EXERCISE DETAILS - Output must match the data below exactly from its first line through the line that contains "none; stroke: var(--outline);", with no other line.

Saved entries
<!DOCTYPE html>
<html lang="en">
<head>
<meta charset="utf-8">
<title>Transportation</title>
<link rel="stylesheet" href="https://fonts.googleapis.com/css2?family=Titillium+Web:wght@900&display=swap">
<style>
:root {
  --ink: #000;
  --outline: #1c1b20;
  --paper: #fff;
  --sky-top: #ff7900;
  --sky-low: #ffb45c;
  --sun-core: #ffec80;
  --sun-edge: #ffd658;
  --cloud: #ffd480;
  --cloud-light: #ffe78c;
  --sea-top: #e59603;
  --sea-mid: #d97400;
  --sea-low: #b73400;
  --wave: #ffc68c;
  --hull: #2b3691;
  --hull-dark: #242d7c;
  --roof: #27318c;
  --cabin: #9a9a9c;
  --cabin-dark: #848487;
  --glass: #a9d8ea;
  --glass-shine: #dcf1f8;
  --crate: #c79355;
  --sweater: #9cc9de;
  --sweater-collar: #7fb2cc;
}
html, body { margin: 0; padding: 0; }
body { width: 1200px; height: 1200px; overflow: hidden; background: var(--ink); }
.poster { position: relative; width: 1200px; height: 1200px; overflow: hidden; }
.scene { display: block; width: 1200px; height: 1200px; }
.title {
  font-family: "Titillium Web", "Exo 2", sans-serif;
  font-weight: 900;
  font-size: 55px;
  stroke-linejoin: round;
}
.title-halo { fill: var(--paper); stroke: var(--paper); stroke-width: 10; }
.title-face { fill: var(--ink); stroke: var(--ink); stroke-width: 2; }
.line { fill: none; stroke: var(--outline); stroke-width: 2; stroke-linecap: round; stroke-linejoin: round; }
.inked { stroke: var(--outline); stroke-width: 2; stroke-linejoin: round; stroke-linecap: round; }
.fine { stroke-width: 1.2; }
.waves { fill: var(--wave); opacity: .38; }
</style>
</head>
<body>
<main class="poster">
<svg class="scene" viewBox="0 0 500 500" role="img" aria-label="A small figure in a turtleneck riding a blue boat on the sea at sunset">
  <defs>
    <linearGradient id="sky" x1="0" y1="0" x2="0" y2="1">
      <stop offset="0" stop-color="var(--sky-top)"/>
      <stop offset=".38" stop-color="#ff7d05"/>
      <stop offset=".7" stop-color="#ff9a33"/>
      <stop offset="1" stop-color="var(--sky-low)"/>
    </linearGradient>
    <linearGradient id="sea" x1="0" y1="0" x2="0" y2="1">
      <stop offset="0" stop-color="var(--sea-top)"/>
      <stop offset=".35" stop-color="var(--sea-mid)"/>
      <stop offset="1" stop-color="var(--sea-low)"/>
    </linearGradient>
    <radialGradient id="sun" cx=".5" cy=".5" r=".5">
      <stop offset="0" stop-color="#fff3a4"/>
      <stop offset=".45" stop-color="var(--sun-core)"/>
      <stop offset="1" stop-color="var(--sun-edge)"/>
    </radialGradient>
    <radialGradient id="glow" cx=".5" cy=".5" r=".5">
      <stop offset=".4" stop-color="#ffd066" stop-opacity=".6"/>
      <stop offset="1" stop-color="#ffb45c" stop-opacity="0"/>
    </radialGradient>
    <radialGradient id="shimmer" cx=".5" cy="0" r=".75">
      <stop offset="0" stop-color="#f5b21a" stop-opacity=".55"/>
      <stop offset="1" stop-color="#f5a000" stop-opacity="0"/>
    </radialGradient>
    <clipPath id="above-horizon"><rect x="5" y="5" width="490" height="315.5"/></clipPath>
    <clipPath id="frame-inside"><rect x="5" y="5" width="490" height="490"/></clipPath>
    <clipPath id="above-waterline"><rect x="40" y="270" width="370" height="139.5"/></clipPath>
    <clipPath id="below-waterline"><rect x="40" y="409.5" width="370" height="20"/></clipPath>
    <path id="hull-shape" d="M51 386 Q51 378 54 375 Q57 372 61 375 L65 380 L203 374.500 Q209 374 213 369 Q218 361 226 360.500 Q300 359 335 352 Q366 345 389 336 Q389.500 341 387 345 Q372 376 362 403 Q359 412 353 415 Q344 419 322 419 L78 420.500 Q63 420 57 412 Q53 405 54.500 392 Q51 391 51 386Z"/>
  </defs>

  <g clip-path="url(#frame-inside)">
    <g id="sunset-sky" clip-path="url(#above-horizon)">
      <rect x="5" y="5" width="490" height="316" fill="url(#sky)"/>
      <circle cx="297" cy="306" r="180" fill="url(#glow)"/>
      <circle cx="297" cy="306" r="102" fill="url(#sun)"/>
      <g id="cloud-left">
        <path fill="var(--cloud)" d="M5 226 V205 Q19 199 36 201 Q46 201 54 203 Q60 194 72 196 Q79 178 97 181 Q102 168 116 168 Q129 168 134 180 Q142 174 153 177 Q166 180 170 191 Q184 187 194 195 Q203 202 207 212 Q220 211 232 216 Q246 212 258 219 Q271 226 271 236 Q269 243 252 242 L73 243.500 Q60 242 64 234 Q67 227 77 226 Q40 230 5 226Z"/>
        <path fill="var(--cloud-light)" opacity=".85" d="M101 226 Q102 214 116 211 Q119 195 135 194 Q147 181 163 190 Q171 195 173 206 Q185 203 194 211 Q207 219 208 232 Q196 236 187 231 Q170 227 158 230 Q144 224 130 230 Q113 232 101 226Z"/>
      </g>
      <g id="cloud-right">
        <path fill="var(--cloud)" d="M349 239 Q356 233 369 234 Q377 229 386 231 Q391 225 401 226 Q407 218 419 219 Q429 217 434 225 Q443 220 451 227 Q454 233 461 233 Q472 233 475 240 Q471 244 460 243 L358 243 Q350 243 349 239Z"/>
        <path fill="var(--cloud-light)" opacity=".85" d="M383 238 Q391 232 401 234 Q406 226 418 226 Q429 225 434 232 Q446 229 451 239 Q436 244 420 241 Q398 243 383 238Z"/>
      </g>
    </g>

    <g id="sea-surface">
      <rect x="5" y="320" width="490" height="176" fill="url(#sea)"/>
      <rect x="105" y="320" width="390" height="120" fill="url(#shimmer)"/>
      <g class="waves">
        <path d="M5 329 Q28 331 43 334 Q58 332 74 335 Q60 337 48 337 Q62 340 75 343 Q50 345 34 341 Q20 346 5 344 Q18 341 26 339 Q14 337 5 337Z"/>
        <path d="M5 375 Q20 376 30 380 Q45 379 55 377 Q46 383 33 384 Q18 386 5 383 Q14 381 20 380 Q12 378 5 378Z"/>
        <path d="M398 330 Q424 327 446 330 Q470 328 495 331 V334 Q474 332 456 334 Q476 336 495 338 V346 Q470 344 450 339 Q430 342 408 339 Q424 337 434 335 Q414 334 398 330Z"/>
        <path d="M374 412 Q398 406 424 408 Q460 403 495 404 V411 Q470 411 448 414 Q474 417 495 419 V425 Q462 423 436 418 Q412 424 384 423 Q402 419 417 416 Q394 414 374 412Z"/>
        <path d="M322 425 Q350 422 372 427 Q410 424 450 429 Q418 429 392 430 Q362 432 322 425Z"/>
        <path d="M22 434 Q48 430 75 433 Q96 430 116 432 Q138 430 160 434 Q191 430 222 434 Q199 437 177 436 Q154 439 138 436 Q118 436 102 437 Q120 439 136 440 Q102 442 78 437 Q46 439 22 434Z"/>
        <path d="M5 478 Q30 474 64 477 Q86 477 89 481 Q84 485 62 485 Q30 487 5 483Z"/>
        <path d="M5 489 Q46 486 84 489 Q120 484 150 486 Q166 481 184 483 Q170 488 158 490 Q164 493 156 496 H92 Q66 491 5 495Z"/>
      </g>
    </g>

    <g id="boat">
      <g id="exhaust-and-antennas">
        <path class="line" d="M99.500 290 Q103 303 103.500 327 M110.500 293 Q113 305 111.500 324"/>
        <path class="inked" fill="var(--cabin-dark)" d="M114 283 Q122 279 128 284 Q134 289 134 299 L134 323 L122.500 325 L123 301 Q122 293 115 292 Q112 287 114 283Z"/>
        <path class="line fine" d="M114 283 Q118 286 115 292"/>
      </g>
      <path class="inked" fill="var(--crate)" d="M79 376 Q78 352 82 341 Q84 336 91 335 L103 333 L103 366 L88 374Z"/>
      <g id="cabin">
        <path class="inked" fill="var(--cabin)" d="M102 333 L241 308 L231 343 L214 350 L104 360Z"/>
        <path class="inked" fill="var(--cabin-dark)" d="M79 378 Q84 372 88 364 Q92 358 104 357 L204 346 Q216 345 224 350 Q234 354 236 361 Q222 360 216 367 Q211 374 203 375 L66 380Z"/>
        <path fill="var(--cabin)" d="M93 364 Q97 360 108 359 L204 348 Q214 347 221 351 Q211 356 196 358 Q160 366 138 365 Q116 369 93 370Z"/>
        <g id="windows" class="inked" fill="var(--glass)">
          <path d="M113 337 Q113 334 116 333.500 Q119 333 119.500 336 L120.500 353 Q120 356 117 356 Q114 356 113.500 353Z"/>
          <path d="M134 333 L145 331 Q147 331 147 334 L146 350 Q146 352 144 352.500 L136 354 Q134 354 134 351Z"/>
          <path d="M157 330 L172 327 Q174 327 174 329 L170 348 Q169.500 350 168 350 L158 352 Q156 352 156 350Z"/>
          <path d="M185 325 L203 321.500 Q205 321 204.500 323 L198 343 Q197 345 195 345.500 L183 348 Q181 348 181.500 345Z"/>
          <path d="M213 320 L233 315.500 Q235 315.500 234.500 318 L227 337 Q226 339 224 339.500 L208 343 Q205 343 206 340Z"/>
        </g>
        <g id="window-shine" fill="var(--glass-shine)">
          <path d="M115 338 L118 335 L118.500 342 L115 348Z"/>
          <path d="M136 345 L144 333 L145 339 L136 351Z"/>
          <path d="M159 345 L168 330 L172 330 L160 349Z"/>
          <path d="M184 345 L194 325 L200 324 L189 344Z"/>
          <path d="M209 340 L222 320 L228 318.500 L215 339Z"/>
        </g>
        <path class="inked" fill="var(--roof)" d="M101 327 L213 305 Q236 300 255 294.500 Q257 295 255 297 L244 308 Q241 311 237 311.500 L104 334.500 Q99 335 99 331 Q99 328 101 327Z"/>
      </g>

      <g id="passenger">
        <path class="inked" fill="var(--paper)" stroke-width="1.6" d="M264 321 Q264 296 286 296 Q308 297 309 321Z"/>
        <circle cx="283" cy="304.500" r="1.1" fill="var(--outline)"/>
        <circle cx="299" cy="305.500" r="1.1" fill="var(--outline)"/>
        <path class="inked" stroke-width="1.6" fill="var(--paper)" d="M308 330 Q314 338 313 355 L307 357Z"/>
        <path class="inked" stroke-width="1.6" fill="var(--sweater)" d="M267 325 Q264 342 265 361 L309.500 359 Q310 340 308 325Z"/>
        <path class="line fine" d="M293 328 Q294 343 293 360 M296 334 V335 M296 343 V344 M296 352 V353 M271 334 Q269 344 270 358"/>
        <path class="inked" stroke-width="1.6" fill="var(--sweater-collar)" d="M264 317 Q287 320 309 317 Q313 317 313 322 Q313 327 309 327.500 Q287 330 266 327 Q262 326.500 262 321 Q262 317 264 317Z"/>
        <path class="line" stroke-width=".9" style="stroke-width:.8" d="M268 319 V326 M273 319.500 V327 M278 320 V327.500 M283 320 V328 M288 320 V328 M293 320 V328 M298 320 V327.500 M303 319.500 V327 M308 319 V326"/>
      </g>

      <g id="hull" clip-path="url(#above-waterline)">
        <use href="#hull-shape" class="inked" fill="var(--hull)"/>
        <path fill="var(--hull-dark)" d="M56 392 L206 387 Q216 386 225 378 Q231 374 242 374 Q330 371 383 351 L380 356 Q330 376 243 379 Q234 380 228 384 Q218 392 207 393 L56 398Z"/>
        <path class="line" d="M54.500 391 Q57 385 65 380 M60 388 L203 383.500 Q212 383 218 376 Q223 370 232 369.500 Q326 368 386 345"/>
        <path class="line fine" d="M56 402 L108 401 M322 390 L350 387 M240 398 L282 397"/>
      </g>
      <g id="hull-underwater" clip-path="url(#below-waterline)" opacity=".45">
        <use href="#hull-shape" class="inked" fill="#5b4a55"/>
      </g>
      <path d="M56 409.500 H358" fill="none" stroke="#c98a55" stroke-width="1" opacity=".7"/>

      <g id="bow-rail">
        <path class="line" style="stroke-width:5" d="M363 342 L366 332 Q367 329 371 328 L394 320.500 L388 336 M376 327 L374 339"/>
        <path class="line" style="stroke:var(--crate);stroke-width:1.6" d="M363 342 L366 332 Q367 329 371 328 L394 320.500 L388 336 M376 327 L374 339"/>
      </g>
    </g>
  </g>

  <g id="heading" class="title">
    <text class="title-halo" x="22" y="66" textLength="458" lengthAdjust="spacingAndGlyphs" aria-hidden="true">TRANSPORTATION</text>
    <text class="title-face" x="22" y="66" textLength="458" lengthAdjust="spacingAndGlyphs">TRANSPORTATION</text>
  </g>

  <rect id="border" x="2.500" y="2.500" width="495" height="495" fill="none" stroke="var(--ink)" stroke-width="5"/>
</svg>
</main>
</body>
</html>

RESULT OF THE TASK -
<!DOCTYPE html>
<html lang="en">
<head>
<meta charset="utf-8">
<title>Transportation</title>
<link rel="stylesheet" href="https://fonts.googleapis.com/css2?family=Titillium+Web:wght@900&display=swap">
<style>
:root {
  --ink: #000;
  --outline: #1c1b20;
  --paper: #fff;
  --sky-top: #ff7900;
  --sky-low: #ffb45c;
  --sun-core: #ffec80;
  --sun-edge: #ffd658;
  --cloud: #ffd480;
  --cloud-light: #ffe78c;
  --sea-top: #e59603;
  --sea-mid: #d97400;
  --sea-low: #b73400;
  --wave: #ffc68c;
  --hull: #2b3691;
  --hull-dark: #242d7c;
  --roof: #27318c;
  --cabin: #9a9a9c;
  --cabin-dark: #848487;
  --glass: #a9d8ea;
  --glass-shine: #dcf1f8;
  --crate: #c79355;
  --sweater: #9cc9de;
  --sweater-collar: #7fb2cc;
}
html, body { margin: 0; padding: 0; }
body { width: 1200px; height: 1200px; overflow: hidden; background: var(--ink); }
.poster { position: relative; width: 1200px; height: 1200px; overflow: hidden; }
.scene { display: block; width: 1200px; height: 1200px; }
.title {
  font-family: "Titillium Web", "Exo 2", sans-serif;
  font-weight: 900;
  font-size: 55px;
  stroke-linejoin: round;
}
.title-halo { fill: var(--paper); stroke: var(--paper); stroke-width: 10; }
.title-face { fill: var(--ink); stroke: var(--ink); stroke-width: 2; }
.line { fill: none; stroke: var(--outline); stroke-width: 2; stroke-linecap: round; stroke-linejoin: round; }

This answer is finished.